Content starts
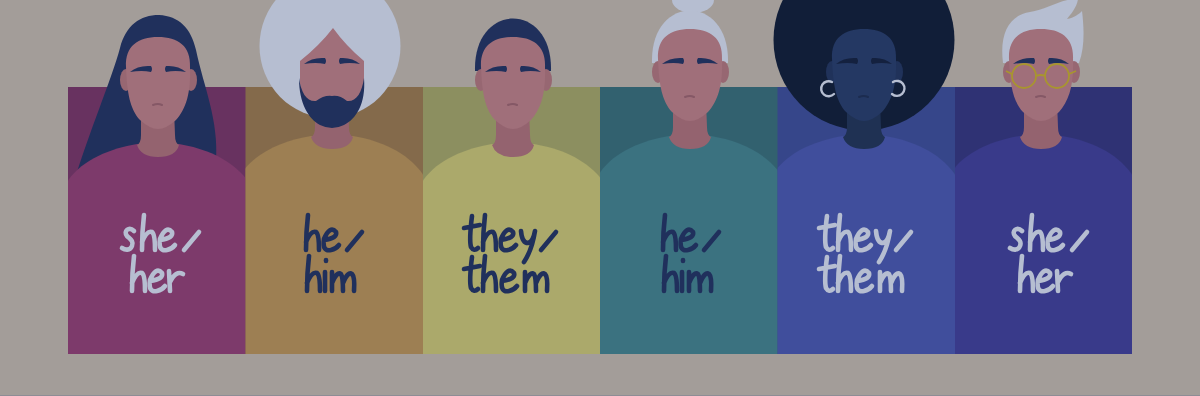
<!DOCTYPE html>
<html lang="en">
<head>
<meta charset="utf-8">
<title>Pronouns</title>
<style>
:root {
  --ground: #a39d99;
  --navy: #20305c;
  --skin: #a06f7a;
  --ear: #976772;
  --neck: #94636f;
  --lip: #855866;
  --pale: #b6bed1;
  --afro: #111e38;
  --gold: #a8952f;
  --plum-back: #683260; --plum: #7d3a6b;
  --ochre-back: #846a4b; --ochre: #9d7f53;
  --lime-back: #8c8f60; --lime: #aba96b;
  --teal-back: #32616f; --teal: #3b7280;
  --blue-back: #36468a; --blue: #404e9c;
  --indigo-back: #2f3274; --indigo: #393a8a;
}
html, body { margin: 0; background: var(--ground); overflow: hidden; }
svg { display: block; }
.skin { fill: var(--skin); }
.ear { fill: var(--ear); }
.neck { fill: var(--neck); }
.brow { fill: var(--navy); }
.lip { fill: none; stroke: var(--lip); stroke-width: 2; stroke-linecap: round; }
.deep { --skin: #243863; --ear: #20325a; --neck: #1f3153; --lip: #1c2c50; --navy: #14213f; }
.pale { fill: var(--pale); }
.navy { fill: var(--navy); }
.lettering { fill: none; stroke-width: 4.6; stroke-linecap: round; stroke-linejoin: round; }
.light { stroke: var(--pale); }
.dark { stroke: var(--navy); }
</style>
</head>
<body>
<svg width="1200" height="396" viewBox="0 0 1200 396" role="img" aria-label="Six people wearing shirts that show their pronouns">
  <defs>
    <!-- Figure parts: x = 0 is the face centre, y = 0 the brow line -->
    <path id="shirt" d="M-94 300V118C-80 92 -50 80 -21 75H21C50 80 78 92 94 118V300Z"/>
    <path id="neck" class="neck" d="M-17 40L-17 66Q-17 74 -21 76Q-17 88 0 88Q18 88 21 76Q17 74 17 66L16 40Z"/>
    <path id="cap" d="M-38 2C-40 -68 40 -68 38 2Z"/>
    <g id="ears" class="ear">
      <ellipse cx="-32" cy="11" rx="6" ry="11"/>
      <ellipse cx="33" cy="11" rx="6" ry="11"/>
    </g>
    <path id="face" class="skin" d="M-32 -2C-33 -23 -20 -32 0 -32C20 -32 33 -23 32 -2C33 24 28 40 18 51Q8 60 0 60Q-8 60 -18 51C-28 40 -31 24 -32 -2Z"/>
    <g id="brows" class="brow">
      <path d="M-28 3Q-20 -4 -7 -3Q-5 0 -7 3Q-16 1 -28 3Z"/>
      <path d="M28 3Q20 -4 8 -3Q6 0 8 3Q17 1 28 3Z"/>
    </g>
    <path id="mouth" class="lip" d="M-5 36Q0 34 4 36"/>
    <g id="head">
      <use href="#ears"/><use href="#face"/><use href="#brows"/><use href="#mouth"/>
    </g>

    <!-- Hand lettering: y = 0 is the baseline -->
    <path id="s" d="M12 -19C7 -24 1 -19 5 -14C8 -11 12 -9 10 -4C8 1 3 0 0 -2"/>
    <path id="h" d="M3 -35Q1 -18 1 0M1 -8Q6 -20 11 -18Q14 -16 14 0"/>
    <path id="e" d="M1 -10Q15 -12 13 -18Q7 -25 1 -11Q-1 2 8 0Q13 -1 16 -5"/>
    <path id="r" d="M1 -20L2 0M2 -9Q8 -21 15 -17"/>
    <path id="i" d="M1 -19V0M2 -31V-30"/>
    <path id="m" d="M1 -19V0M1 -8Q6 -20 10 -17Q12 -14 12 0M12 -8Q17 -20 21 -17Q24 -14 23 0"/>
    <path id="t" d="M8 -34Q5 -10 7 -3Q10 2 14 -2M0 -22L16 -25"/>
    <path id="y" d="M1 -19Q2 -7 8 -7Q13 -8 15 -19Q12 0 4 12"/>
    <path id="slash" d="M0 0L15 -18"/>
    <g id="she-her">
      <use href="#s"/><use href="#h" x="19"/><use href="#e" x="37"/><use href="#slash" x="62"/>
      <use href="#h" x="9" y="41"/><use href="#e" x="27" y="41"/><use href="#r" x="46" y="41"/>
    </g>
    <g id="he-him">
      <use href="#h"/><use href="#e" x="18"/><use href="#slash" x="42"/>
      <use href="#h" x="1" y="41"/><use href="#i" x="19" y="41"/><use href="#m" x="26" y="41"/>
    </g>
    <g id="they-them">
      <use href="#t"/><use href="#h" x="18"/><use href="#e" x="36"/><use href="#y" x="56"/><use href="#slash" x="77"/>
      <use href="#t" y="41"/><use href="#h" x="18" y="41"/><use href="#e" x="37" y="41"/><use href="#m" x="60" y="41"/>
    </g>
  </defs>

  <rect width="1200" height="396" fill="var(--ground)"/>
  <rect y="395" width="1200" height="1" fill="#8d8d95"/>

  <g id="panels">
    <rect x="68" y="87" width="178" height="267" fill="var(--plum-back)"/>
    <rect x="245.5" y="87" width="178" height="267" fill="var(--ochre-back)"/>
    <rect x="423" y="87" width="178" height="267" fill="var(--lime-back)"/>
    <rect x="600" y="87" width="178" height="267" fill="var(--teal-back)"/>
    <rect x="777.5" y="87" width="178" height="267" fill="var(--blue-back)"/>
    <rect x="955" y="87" width="177" height="267" fill="var(--indigo-back)"/>
  </g>

  <g id="hair-behind">
    <path class="navy" d="M74 182C88 135 112 78 120 48C126 25 140 15 159 15C179 16 191 28 196 50C204 88 219 120 216 162L158 175Z"/>
    <ellipse class="pale" cx="330" cy="46" rx="70.5" ry="72"/>
    <circle cx="864" cy="40" r="90.5" fill="var(--afro)"/>
  </g>

  <g id="shirts">
    <svg x="68" width="177.5" height="354"><use href="#shirt" x="90" y="69" fill="var(--plum)"/></svg>
    <svg x="245.5" width="177.5" height="354"><use href="#shirt" x="86.5" y="61" fill="var(--ochre)"/></svg>
    <svg x="423" width="177" height="354"><use href="#shirt" x="90" y="69" fill="var(--lime)"/></svg>
    <svg x="600" width="177.5" height="354"><use href="#shirt" x="90" y="61" fill="var(--teal)"/></svg>
    <svg x="777.5" width="177.5" height="354"><use href="#shirt" x="86.5" y="61" fill="var(--blue)"/></svg>
    <svg x="955" width="177" height="354"><use href="#shirt" x="86" y="61" fill="var(--indigo)"/></svg>
  </g>

  <g id="people">
    <g id="long-hair" transform="translate(158 69)">
      <use href="#neck"/><use href="#head"/>
    </g>

    <g id="turban-and-beard">
      <use href="#neck" x="332" y="61"/>
      <path class="skin" d="M333 28Q319 46 300 61V84Q304 112 332 118Q360 112 364 84V61Q346 46 333 28Z"/>
      <path class="navy" d="M299 78C299 104 309 119 320 125Q332 131 344 125C356 119 366 104 364 78C362 93 356 102 347 101Q340 95 332 96Q324 95 316 101C307 102 301 93 299 78Z"/>
      <use href="#brows" x="332" y="61"/>
    </g>

    <g id="short-hair" transform="translate(513 69)">
      <use href="#cap" class="navy"/><use href="#neck"/><use href="#head"/>
    </g>

    <g id="hair-bun" transform="translate(690 61)">
      <ellipse class="pale" cx="3" cy="-61" rx="21" ry="13"/>
      <use href="#cap" class="pale"/><use href="#neck"/><use href="#head"/>
    </g>

    <g id="afro-and-earrings" class="deep" transform="translate(864 61)">
      <use href="#neck"/><use href="#head"/>
      <g fill="none" stroke="var(--pale)" stroke-width="2.4" stroke-linecap="round">
        <path d="M-32 21A7.5 7.5 0 1 0 -30 33"/>
        <path d="M29 21A7.5 7.5 0 1 1 28 33"/>
      </g>
    </g>

    <g id="quiff-and-glasses" transform="translate(1041 61)">
      <path class="pale" d="M-38 2C-42 -30 -30 -46 -11 -49C4 -51 16 -60 32 -62H37C36 -54 30 -47 26 -42C33 -43 38 -47 41 -50C43 -34 44 -14 38 2Z"/>
      <use href="#neck"/><use href="#head"/>
      <g fill="none" stroke="var(--gold)" stroke-width="1.8">
        <circle cx="-17" cy="15" r="12"/>
        <circle cx="16" cy="15" r="12"/>
        <path d="M-5 15Q0 13 4 15M-29 13L-35 10M28 13L35 10"/>
      </g>
    </g>
  </g>

  <g id="pronouns" class="lettering">
    <g class="light" role="img" aria-label="she/her"><use href="#she-her" x="122" y="250"/></g>
    <g class="dark" role="img" aria-label="he/him"><use href="#he-him" x="305" y="250"/></g>
    <g class="dark" role="img" aria-label="they/them"><use href="#they-them" x="464" y="250"/></g>
    <g class="dark" role="img" aria-label="he/him"><use href="#he-him" x="662" y="250"/></g>
    <g class="light" role="img" aria-label="they/them"><use href="#they-them" x="819" y="250"/></g>
    <g class="light" role="img" aria-label="she/her"><use href="#she-her" x="1010" y="250"/></g>
  </g>
</svg>
</body>
</html>
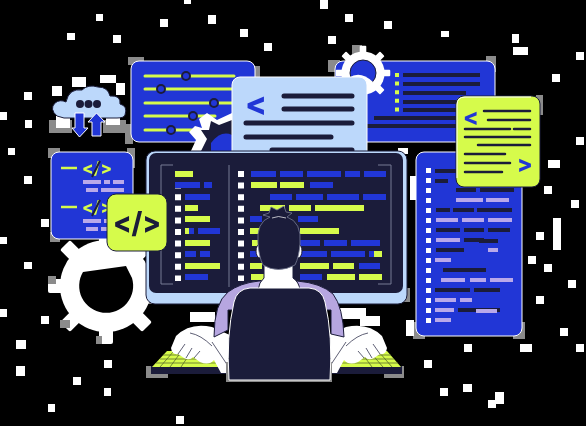
<!DOCTYPE html>
<html lang="en">
<head>
<meta charset="utf-8">
<title>Programmer at work</title>
<style>
:root{--black:#000;--navy:#1b1c3a;--blue:#2136d6;--sky:#bcd8fb;--lime:#d6fb4b;--lilac:#b9a9ea;--shirt:#b6a6e0;--white:#fff;--grey:#8b8b8b}
html,body{margin:0;background:var(--black);overflow:hidden}
svg{display:block;width:586px;height:426px}
.white{fill:var(--white)}.navy{fill:var(--navy)}.blue{fill:var(--blue)}.sky{fill:var(--sky)}.lime{fill:var(--lime)}.shirt{fill:var(--shirt)}.grey{fill:var(--grey)}
.outline{stroke:var(--navy);stroke-width:1}
.edge{stroke:var(--white);stroke-width:1}
.code{fill:none;stroke-width:6}
.thin{stroke-width:4}
.round{stroke-linecap:round}
.s-lime{stroke:var(--lime)}.s-blue{stroke:var(--blue)}.s-lilac{stroke:var(--lilac)}.s-navy{stroke:var(--navy)}.s-white{stroke:var(--white)}
.tag{font-family:"Inter","Open Sans",sans-serif;font-weight:800;text-anchor:middle}
</style>
</head>
<body>
<svg viewBox="0 0 586 426" role="img" aria-label="Programmer seen from behind, typing in front of a large monitor surrounded by code windows">
<defs>
<rect id="tooth" x="-7" y="-58" width="14" height="116" rx="2"/>
<g id="cog">
<circle r="46"/>
<use href="#tooth"/><use href="#tooth" transform="rotate(45)"/><use href="#tooth" transform="rotate(90)"/><use href="#tooth" transform="rotate(135)"/>
</g>
<g id="hand">
<path class="white" d="M212 327Q190 322 176 336L171 348Q172 355 178 354L184 358Q190 361 193 357L200 362Q209 366 214 360L221 373H232V336Z"/>
<path d="M178 354L185 344M186 358L192 348M194 358L200 351M212 342L228 366M190 333Q201 335 212 346" fill="none" stroke="#1b1c3a" stroke-width=".7"/>
</g>
</defs>
<rect width="586" height="426"/>

<g id="scattered-squares">
<path class="white" d="M67 33h8v7h-8zM96 14h7v7h-7zM113 35h8v8h-8zM160 19h8v8h-8zM184 0h7v4h-7zM208 15h8v9h-8zM240 29h8v8h-8zM264 43h8v8h-8zM320 0h8v9h-8zM345 14h8v8h-8zM328 36h8v8h-8zM384 21h8v8h-8zM441 31h8v6h-8zM512 34h7v9h-7zM513 47h15v8h-15zM552 74h8v8h-8zM576 52h8v8h-8zM0 112h7v8H0zM24 92h8v8h-8zM25 120h7v8h-7zM24 176h8v8h-8zM8 148h7v7H8zM41 219h8v8h-8zM0 237h7v7H0zM24 262h8v7h-8zM0 309h7v8H0zM41 316h8v8h-8zM16 340h10v9H16zM16 366h9v10h-9zM73 377h8v8h-8zM104 360h8v8h-8zM104 388h7v8h-7zM48 404h7v8h-7zM176 416h8v8h-8zM440 388h8v8h-8zM463 384h9v8h-9zM495 392h9v12h-8v4h-8v-8h7zM424 360h8v8h-8zM464 344h8v8h-8zM520 344h12v8h-12zM560 328h8v8h-8zM576 344h8v8h-8zM536 296h8v8h-8zM544 264h8v8h-8zM568 280h8v8h-8zM553 218h8v32h-8zM536 232h8v8h-8zM571 200h8v8h-8zM548 160h12v8h-12zM576 137h8v8h-8zM544 186h8v8h-8zM528 256h8v8h-8z"/>
<path class="grey" d="M128 57h16v8h-16zM248 66h12v13h-12zM125 124h8v20h-8zM328 60h12v12h-12zM486 56h10v16h-10zM536 95h7v20h-7zM48 148h12v10H48zM127 148h8v20h-8zM144 288h12v16h-12zM398 288h12v14h-12zM413 322h12v17h-12zM513 322h12v17h-12zM146 366h22v12h-22zM384 366h20v12h-20zM49 120h23v13H49zM103 120h23v13h-23zM352 45h10v12h-10zM50 232h10v10H50z"/>
<path class="white" d="M52 86h10v10H52zM72 77h14v10H72zM100 75h16v8h-16zM116 83h9v12h-9zM56 116h14v12H56zM106 114h14v11h-14zM456 188h8v-4h20v5h-20v4zM398 148h10v6h-10zM410 176h6v24h-6zM406 320h8v16h-8zM340 308h26v11h-26zM360 316h20v10h-20zM190 312h25v10h-25z"/>
</g>

<g id="large-gear" transform="translate(106 286)">
<use href="#cog" class="white"/>
<path d="M-23-14A27 27 0 1 0 26-8L20-20Z"/>
<path class="grey" d="M-58-10h8v8h-8zM-46 34h10v8h-10zM-10 50h6v8h-6z"/>
</g>

<g id="settings-window">
<rect class="blue edge" x="131" y="61" width="124" height="81" rx="8"/>
<path class="code s-lime round" style="stroke-width:3" d="M145 76H234M145 89H234M145 103H234M145 116H215M145 130H202"/>
<g class="blue" stroke="#1b1c3a" stroke-width="2"><circle cx="186" cy="76" r="4"/><circle cx="161" cy="89" r="4"/><circle cx="214" cy="103" r="4"/><circle cx="193" cy="116" r="4"/><circle cx="171" cy="130" r="4"/></g>
</g>

<g id="hidden-gear">
<path class="white" d="M190 153L196 140L189 132L195 126L202 128L199 119L207 113L217 120L232 113V153Z"/>
<path class="navy" d="M200 153L207 139L201 130L209 130L211 121L219 125L232 120V153Z"/>
<path class="blue" d="M211 153V143Q221 130 232 135V153Z"/>
</g>

<g id="cloud-sync">
<path class="sky outline" d="M57 116Q49 109 55 103Q60 99 66 102Q69 88 82 90Q88 84 98 87Q108 87 110 96Q121 95 120 104Q128 106 125 115Q124 118 117 118H64Z"/>
<g class="navy"><circle cx="80" cy="104" r="4"/><circle cx="88.500" cy="104" r="4"/><circle cx="97" cy="104" r="4"/></g>
<path class="blue edge" d="M75 113H84V128H88L79.500 137L72 128H75ZM92 136H101V122H105L96.500 113L88 122H92Z"/>
</g>

<g id="list-window">
<rect class="blue edge" x="335" y="61" width="160" height="81" rx="8"/>
<path class="code thin s-navy" d="M403 75H480M403 84H480M403 93H466M403 102H480M403 110H456M374 118H480M366 126H474"/>
<path class="code s-lime" style="stroke-width:4" stroke-dasharray="4 4.600" d="M397 73V112"/>
</g>
<g id="small-gear" transform="translate(363 73)">
<use href="#cog" class="white" transform="scale(.47)"/>
<circle class="blue outline" r="13"/>
<path class="white" d="M-14 5Q-3-3 10 9L6 18H-10Z"/>
</g>

<g id="text-window">
<rect class="sky edge" x="232" y="77" width="135" height="84" rx="8"/>
<text class="tag blue" x="256" y="115" font-size="32">&lt;</text>
<path class="code round s-navy" style="stroke-width:5" d="M284 96H352M284 109H352M246 123H352M246 137H331M272 150H352"/>
</g>

<g id="snippet-window">
<rect class="blue edge" x="51" y="152" width="82" height="87" rx="8"/>
<path class="code s-lime" style="stroke-width:2.500" d="M61 168H77M61 207H77"/>
<text class="tag lime" x="97" y="174" font-size="17">&lt;/&gt;</text>
<text class="tag lime" x="97" y="213" font-size="17">&lt;/&gt;</text>
<path class="code thin s-lilac" d="M83 182H101M104 182H110M113 182H124M86 190H98M101 190H124M83 221H101M104 221H110M86 229H98M101 229H112"/>
<path d="M92 177L100 161M92 216L100 200" stroke="#1b1c3a" stroke-width="2"/>
</g>

<g id="code-window">
<rect class="blue edge" x="416" y="152" width="106" height="184" rx="8"/>
<path class="code s-white" style="stroke-width:5" stroke-dasharray="5 5" d="M428.500 168V325"/>
<path class="code thin s-navy" d="M435 171H456M435 181H448M456 190H476M480 190H514M436 210H450M453 210H474M477 210H512M436 230H460M464 230H484M488 230H510M464 240H484M436 250H464M443 270H486M435 290H470M474 290H500M458 310H500M479 241H498"/>
<path class="code thin s-lilac" d="M456 200H483M486 200H509M436 220H458M462 220H484M488 220H512M436 240H460M488 250H498M435 260H451M441 280H465M470 280H486M490 280H513M435 300H456M460 300H472M435 310H454M476 311H497M435 320H451"/>
</g>

<g id="note-card">
<rect class="lime outline" x="456" y="96" width="84" height="91" rx="8"/>
<path d="M457 178V105Q457 97 465 97H531" fill="none" stroke="#fff"/>
<text class="tag blue" x="471" y="125" font-size="23">&lt;</text>
<text class="tag blue" x="525" y="172" font-size="23">&gt;</text>
<path class="code round s-navy" style="stroke-width:2.500" d="M484 111H530M488 120H530M465 129H510M514 129H530M465 137H530M478 145H530M465 154H505M465 163H510M465 172H502"/>
</g>

<g id="monitor">
<path class="white" d="M250 302H310V326H250Z"/>
<rect class="sky outline" x="146" y="151" width="261" height="153" rx="9"/>
<rect class="navy" x="149" y="153" width="254" height="140" rx="7"/>
<path d="M173 165H161V284H173M378 165H391V284H378M229 165V287" fill="none" stroke="#777b94"/>
<path class="code s-white" stroke-dasharray="6 5.600" d="M178 171V281M241 171V281"/>
<path class="code s-lime" d="M175 174H193M185 208H198M185 219H210M185 243H210M185 266H220M251 185H277M280 185H304M260 208H285M289 208H311M315 208H364M250 231H262M300 231H339M252 243H260M250 266H262M300 266H329M333 266H354M251 277H270M327 277H355M359 277H382"/>
<path class="code s-blue" d="M175 185H200M204 185H212M185 197H210M185 231H194M198 231H220M185 254H196M200 254H210M185 277H208M251 174H276M280 174H303M307 174H341M345 174H360M364 174H386M310 185H333M270 197H292M296 197H323M327 197H359M363 197H386M250 219H262M298 219H318M300 243H320M324 243H347M351 243H380M250 254H262M300 254H327M331 254H365M369 254H382M300 277H322M359 266H380"/>
<path class="code s-lime" d="M185 231H189M202 266H206M374 254H382"/>
</g>

<g id="tag-card">
<rect class="lime outline" x="107" y="194" width="60" height="57" rx="9"/>
<text class="tag navy" x="137" y="233" font-size="29" textLength="48" lengthAdjust="spacingAndGlyphs">&lt;/&gt;</text>
</g>

<g id="keyboard">
<path class="navy" d="M151 366H402V374H151Z"/>
<path class="lime" d="M167 351H387L401 367H152Z"/>
<path d="M163 355H391M160 359H394M156 363H398M173 352L160 367M181 352L170 367M191 352L181 367M361 352L372 367M370 352L383 367M379 352L392 367" fill="none" stroke="#596a2b" stroke-width=".8"/>
</g>

<g id="programmer">
<use href="#hand"/>
<use href="#hand" transform="matrix(-1 0 0 1 558 0)"/>
<path class="shirt outline" d="M214 337Q214 303 228 292Q240 283 259 281H297Q321 283 333 294Q343 307 344 337L331 334V310H228V330Z"/>
<path class="white outline" d="M264 261H293V278Q299 282 300 290H258Q259 282 264 278Z"/>
<g class="white outline"><ellipse cx="260" cy="251" rx="4" ry="7"/><ellipse cx="298" cy="251" rx="4" ry="7"/></g>
<path d="M258 244Q256 222 270 217L263 215L269 213L271 207L277 210L284 206L286 212L292 213L287 217Q302 222 300 244Q299 257 295 265Q278 274 263 265Q259 257 258 244Z" fill="#1b1c3a" stroke="#777b94" stroke-width=".8"/>
<path d="M272 218Q278 215 286 218M266 268Q278 276 292 268" fill="none" stroke="#fff" stroke-width=".7"/>
</g>

<g id="chair">
<path class="grey" d="M226 362H332V382H226Z"/>
<path class="navy edge" d="M229 380Q226 336 234 302Q237 289 250 288H309Q322 289 325 302Q333 336 330 380Z"/>
</g>
</svg>
</body>
</html>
Content ends
> [TASK STATEMENT]:
When you find a line in the records that contains the word "ochre", copy it.

> [WRITTEN ANSWER]:
  --ochre-back: #846a4b; --ochre: #9d7f53;
    <rect x="245.5" y="87" width="178" height="267" fill="var(--ochre-back)"/>
    <svg x="245.5" width="177.5" height="354"><use href="#shirt" x="86.5" y="61" fill="var(--ochre)"/></svg>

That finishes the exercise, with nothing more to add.